(Plain-text document sources)
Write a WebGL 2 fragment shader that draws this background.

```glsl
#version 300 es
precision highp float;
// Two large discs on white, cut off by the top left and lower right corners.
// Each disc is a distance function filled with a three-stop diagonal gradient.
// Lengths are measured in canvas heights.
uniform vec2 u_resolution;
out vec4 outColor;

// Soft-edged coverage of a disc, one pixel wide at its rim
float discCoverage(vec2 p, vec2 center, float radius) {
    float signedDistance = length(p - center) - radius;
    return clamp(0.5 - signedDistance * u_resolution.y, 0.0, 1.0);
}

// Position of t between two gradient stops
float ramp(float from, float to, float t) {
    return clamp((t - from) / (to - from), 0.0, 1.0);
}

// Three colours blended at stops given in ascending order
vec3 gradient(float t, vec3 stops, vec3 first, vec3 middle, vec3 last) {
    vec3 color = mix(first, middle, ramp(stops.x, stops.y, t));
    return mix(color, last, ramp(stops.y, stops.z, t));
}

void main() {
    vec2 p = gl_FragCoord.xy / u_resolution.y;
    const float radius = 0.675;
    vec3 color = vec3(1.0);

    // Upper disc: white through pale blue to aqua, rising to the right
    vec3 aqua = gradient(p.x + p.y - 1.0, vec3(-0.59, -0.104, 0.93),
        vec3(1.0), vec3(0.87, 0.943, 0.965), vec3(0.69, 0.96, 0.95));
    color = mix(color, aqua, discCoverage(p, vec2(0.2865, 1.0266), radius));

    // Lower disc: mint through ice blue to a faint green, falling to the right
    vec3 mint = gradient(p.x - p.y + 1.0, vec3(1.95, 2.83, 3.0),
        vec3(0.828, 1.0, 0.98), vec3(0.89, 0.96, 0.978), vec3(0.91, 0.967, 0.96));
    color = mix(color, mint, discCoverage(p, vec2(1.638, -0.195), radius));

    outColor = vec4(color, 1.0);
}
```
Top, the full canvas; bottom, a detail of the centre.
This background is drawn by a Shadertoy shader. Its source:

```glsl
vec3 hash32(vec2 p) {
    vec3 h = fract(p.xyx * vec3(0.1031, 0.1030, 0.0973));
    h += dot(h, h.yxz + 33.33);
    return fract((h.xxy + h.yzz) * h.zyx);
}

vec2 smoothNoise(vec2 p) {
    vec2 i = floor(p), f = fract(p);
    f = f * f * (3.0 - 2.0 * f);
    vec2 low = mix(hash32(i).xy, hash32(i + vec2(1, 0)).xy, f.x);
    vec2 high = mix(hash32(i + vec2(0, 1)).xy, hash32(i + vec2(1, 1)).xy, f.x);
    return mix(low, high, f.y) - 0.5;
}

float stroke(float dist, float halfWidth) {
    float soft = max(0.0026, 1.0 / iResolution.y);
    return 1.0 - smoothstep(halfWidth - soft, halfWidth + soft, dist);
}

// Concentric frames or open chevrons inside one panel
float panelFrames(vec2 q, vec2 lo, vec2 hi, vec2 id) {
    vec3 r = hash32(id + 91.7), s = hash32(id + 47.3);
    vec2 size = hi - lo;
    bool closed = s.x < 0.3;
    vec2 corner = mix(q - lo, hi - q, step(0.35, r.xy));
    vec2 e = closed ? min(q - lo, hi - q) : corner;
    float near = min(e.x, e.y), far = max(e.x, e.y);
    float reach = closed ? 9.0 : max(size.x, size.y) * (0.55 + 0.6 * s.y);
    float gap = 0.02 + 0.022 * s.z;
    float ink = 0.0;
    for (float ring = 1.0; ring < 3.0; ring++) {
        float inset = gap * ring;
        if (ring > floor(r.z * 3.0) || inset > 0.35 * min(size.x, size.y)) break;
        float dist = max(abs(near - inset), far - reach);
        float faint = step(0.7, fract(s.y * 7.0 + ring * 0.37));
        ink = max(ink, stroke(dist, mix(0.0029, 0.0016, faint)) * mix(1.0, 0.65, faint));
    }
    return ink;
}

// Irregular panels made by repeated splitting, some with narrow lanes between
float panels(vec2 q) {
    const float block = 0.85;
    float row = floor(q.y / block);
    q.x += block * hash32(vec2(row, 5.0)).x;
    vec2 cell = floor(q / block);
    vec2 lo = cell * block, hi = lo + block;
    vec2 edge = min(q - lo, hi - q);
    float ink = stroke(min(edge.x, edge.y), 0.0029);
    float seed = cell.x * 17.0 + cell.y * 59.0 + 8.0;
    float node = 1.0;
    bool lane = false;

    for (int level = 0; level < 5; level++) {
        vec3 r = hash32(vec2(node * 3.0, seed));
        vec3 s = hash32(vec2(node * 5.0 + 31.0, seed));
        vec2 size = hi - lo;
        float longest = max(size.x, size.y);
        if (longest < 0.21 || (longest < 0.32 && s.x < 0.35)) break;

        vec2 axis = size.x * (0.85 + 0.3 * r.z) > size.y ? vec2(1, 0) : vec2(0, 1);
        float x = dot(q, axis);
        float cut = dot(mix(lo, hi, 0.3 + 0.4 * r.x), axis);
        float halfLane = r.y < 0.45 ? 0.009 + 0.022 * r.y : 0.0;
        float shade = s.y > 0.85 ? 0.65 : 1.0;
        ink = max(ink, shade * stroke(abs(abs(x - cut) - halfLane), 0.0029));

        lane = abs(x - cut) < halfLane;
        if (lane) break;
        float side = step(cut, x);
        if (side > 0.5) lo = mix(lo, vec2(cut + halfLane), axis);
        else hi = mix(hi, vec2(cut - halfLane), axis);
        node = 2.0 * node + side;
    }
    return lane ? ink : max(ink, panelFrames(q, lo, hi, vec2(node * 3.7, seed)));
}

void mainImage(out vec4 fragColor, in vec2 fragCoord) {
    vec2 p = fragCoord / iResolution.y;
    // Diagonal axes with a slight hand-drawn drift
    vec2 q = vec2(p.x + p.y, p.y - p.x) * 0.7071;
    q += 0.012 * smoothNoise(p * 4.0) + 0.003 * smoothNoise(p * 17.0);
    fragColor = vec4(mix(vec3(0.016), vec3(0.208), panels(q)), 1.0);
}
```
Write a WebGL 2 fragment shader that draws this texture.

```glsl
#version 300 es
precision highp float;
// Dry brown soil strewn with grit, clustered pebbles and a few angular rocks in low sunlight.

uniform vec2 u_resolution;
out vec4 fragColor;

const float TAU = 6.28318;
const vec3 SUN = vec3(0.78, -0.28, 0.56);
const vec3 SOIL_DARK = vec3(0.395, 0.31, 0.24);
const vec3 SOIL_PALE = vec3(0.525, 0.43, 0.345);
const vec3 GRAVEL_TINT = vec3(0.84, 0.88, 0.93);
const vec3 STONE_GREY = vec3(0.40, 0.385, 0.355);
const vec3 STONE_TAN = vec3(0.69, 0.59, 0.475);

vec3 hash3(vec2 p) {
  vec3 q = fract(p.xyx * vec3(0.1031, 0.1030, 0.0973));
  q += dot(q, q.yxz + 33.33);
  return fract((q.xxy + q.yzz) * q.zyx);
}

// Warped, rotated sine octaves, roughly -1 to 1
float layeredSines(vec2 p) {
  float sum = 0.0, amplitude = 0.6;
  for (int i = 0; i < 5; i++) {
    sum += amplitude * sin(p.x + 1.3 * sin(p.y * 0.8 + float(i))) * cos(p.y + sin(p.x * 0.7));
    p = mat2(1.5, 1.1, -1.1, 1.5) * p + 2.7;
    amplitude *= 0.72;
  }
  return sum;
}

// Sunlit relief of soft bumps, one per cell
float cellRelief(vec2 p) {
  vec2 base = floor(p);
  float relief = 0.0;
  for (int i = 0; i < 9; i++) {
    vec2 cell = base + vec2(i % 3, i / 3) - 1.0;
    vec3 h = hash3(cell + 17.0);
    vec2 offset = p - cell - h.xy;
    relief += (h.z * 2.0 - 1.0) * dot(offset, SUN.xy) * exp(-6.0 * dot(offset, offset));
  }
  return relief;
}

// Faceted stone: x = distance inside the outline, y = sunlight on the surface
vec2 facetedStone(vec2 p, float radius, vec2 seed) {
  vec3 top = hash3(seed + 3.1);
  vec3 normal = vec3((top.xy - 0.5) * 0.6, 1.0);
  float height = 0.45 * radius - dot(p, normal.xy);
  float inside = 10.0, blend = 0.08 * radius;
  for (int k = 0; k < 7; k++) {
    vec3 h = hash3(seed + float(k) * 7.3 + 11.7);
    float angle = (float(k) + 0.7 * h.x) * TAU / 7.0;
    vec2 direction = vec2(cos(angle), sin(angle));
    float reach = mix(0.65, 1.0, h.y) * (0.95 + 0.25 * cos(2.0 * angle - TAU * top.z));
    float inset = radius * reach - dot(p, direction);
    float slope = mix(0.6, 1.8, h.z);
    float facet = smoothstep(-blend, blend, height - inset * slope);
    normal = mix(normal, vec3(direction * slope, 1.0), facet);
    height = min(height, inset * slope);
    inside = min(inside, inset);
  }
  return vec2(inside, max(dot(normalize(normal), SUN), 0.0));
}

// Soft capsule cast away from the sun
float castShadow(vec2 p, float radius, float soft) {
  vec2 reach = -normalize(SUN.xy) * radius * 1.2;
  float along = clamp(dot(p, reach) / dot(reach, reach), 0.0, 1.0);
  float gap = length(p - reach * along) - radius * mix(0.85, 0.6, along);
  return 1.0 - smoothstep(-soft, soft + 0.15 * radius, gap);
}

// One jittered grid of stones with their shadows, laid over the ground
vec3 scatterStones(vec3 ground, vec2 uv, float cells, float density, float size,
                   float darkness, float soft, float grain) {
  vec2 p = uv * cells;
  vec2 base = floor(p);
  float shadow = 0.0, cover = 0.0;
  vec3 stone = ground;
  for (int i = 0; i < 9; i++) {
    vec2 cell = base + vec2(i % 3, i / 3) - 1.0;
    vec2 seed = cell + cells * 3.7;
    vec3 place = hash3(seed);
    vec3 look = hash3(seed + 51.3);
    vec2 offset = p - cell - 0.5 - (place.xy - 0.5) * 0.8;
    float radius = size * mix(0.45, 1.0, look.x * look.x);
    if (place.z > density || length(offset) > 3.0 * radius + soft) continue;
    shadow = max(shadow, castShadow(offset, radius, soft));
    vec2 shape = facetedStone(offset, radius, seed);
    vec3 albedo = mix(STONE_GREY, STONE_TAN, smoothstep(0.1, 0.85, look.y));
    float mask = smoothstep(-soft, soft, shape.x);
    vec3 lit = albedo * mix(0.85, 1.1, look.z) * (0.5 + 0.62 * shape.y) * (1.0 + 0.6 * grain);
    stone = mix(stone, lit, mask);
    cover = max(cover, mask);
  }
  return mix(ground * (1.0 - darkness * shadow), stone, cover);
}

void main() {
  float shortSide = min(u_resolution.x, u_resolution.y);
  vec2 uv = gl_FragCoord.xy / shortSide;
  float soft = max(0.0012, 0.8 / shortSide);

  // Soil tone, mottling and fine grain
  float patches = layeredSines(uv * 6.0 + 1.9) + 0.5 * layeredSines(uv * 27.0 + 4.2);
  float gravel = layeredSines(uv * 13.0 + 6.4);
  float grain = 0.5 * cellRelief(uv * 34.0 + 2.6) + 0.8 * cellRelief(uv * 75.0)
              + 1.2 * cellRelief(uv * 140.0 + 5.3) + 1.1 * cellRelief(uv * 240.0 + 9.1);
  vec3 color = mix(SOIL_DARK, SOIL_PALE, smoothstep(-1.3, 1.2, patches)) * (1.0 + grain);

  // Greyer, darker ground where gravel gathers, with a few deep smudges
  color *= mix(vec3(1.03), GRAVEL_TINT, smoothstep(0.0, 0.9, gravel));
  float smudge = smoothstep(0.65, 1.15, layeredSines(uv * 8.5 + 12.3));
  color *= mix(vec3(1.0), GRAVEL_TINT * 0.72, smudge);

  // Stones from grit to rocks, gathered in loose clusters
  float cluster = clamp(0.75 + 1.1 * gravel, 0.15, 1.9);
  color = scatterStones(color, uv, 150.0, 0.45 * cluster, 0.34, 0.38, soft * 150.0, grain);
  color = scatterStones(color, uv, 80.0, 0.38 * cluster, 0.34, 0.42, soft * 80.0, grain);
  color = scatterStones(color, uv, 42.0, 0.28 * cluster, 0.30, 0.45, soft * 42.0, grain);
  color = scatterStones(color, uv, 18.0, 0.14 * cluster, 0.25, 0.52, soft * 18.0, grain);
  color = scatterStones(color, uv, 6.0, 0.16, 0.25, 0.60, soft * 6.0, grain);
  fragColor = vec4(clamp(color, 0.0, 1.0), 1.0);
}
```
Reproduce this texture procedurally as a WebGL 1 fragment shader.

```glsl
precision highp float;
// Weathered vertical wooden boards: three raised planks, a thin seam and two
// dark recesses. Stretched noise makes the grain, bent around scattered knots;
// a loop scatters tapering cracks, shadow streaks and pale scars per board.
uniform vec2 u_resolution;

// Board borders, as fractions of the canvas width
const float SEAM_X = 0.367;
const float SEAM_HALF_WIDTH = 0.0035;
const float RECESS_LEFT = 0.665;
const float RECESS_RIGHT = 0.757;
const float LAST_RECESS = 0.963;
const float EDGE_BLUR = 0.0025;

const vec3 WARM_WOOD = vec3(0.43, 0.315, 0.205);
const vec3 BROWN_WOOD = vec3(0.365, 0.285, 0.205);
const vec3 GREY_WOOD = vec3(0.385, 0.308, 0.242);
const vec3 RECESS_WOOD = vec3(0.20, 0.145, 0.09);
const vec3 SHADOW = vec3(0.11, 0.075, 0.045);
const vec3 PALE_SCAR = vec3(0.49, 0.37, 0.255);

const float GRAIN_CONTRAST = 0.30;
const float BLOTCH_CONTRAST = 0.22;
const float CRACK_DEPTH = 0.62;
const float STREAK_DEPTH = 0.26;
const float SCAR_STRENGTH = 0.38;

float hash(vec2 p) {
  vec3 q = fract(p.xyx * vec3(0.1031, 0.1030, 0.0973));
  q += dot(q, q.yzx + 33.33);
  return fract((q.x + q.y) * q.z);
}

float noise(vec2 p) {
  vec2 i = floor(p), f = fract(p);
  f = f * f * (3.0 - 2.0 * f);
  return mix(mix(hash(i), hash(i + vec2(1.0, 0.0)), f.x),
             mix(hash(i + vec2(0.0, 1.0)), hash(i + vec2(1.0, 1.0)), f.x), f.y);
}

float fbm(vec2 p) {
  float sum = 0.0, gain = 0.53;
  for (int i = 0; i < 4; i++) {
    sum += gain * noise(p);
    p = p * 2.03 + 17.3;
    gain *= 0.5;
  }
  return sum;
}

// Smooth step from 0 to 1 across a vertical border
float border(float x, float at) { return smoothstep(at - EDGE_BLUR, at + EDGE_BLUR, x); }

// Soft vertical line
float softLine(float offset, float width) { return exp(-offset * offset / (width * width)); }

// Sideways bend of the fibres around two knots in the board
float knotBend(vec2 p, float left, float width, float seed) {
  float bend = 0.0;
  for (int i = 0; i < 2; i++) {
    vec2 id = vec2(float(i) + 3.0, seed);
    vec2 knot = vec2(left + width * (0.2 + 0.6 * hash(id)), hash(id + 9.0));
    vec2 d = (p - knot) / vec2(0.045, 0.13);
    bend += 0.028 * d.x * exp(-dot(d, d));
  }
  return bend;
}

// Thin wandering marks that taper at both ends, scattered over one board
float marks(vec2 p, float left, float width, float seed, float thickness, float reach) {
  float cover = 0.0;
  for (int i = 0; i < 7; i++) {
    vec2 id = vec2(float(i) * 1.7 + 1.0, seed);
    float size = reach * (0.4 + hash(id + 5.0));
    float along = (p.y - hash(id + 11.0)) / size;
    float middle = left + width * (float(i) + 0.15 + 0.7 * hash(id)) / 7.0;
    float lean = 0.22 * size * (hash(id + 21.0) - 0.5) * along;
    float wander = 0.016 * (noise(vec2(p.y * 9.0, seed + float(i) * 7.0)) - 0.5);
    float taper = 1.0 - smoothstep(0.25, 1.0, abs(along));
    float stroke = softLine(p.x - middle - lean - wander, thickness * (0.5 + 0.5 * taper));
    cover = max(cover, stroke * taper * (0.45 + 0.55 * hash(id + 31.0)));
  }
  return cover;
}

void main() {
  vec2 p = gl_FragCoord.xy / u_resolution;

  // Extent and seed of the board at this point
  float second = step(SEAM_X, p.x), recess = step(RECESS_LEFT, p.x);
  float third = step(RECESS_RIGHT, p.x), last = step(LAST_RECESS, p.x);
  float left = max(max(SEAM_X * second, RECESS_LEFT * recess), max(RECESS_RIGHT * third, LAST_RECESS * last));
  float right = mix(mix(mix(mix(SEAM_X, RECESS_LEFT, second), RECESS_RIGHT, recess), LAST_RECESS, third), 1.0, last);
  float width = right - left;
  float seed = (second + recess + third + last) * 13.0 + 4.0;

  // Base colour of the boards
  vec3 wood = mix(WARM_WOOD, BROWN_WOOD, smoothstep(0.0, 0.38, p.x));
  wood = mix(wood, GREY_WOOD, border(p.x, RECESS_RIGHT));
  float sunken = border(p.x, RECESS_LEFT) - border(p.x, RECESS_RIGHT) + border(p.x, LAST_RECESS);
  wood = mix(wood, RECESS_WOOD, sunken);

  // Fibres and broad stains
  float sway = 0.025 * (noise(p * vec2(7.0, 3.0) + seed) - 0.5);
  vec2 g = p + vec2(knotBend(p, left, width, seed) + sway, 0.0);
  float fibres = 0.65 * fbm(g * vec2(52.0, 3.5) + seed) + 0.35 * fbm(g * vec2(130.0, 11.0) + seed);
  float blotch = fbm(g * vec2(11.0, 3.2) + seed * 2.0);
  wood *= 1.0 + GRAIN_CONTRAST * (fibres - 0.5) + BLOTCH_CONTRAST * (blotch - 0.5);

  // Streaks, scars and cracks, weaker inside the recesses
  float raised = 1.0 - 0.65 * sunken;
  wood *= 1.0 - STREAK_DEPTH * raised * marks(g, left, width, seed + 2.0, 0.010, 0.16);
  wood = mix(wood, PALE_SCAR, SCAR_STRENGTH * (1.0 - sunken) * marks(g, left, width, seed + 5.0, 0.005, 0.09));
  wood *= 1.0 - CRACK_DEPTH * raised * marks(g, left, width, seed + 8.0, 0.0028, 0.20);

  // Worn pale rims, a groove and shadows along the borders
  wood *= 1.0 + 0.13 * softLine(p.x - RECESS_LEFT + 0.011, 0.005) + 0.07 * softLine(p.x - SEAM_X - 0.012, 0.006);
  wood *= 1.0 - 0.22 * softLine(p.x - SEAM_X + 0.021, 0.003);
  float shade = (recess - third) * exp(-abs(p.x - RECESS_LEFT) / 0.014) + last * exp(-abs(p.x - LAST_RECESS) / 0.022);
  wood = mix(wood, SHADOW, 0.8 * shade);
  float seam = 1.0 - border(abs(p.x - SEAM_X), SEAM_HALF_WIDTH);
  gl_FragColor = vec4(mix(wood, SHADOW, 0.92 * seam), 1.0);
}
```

**Your assignment**:
Pick every line of the data that includes the string "floor".

**Solution to this problem**:
    vec2 i = floor(p), f = fract(p);
        if (ring > floor(r.z * 3.0) || inset > 0.35 * min(size.x, size.y)) break;
    float row = floor(q.y / block);
    vec2 cell = floor(q / block);
  vec2 base = floor(p);
  vec2 base = floor(p);
  vec2 i = floor(p), f = fract(p);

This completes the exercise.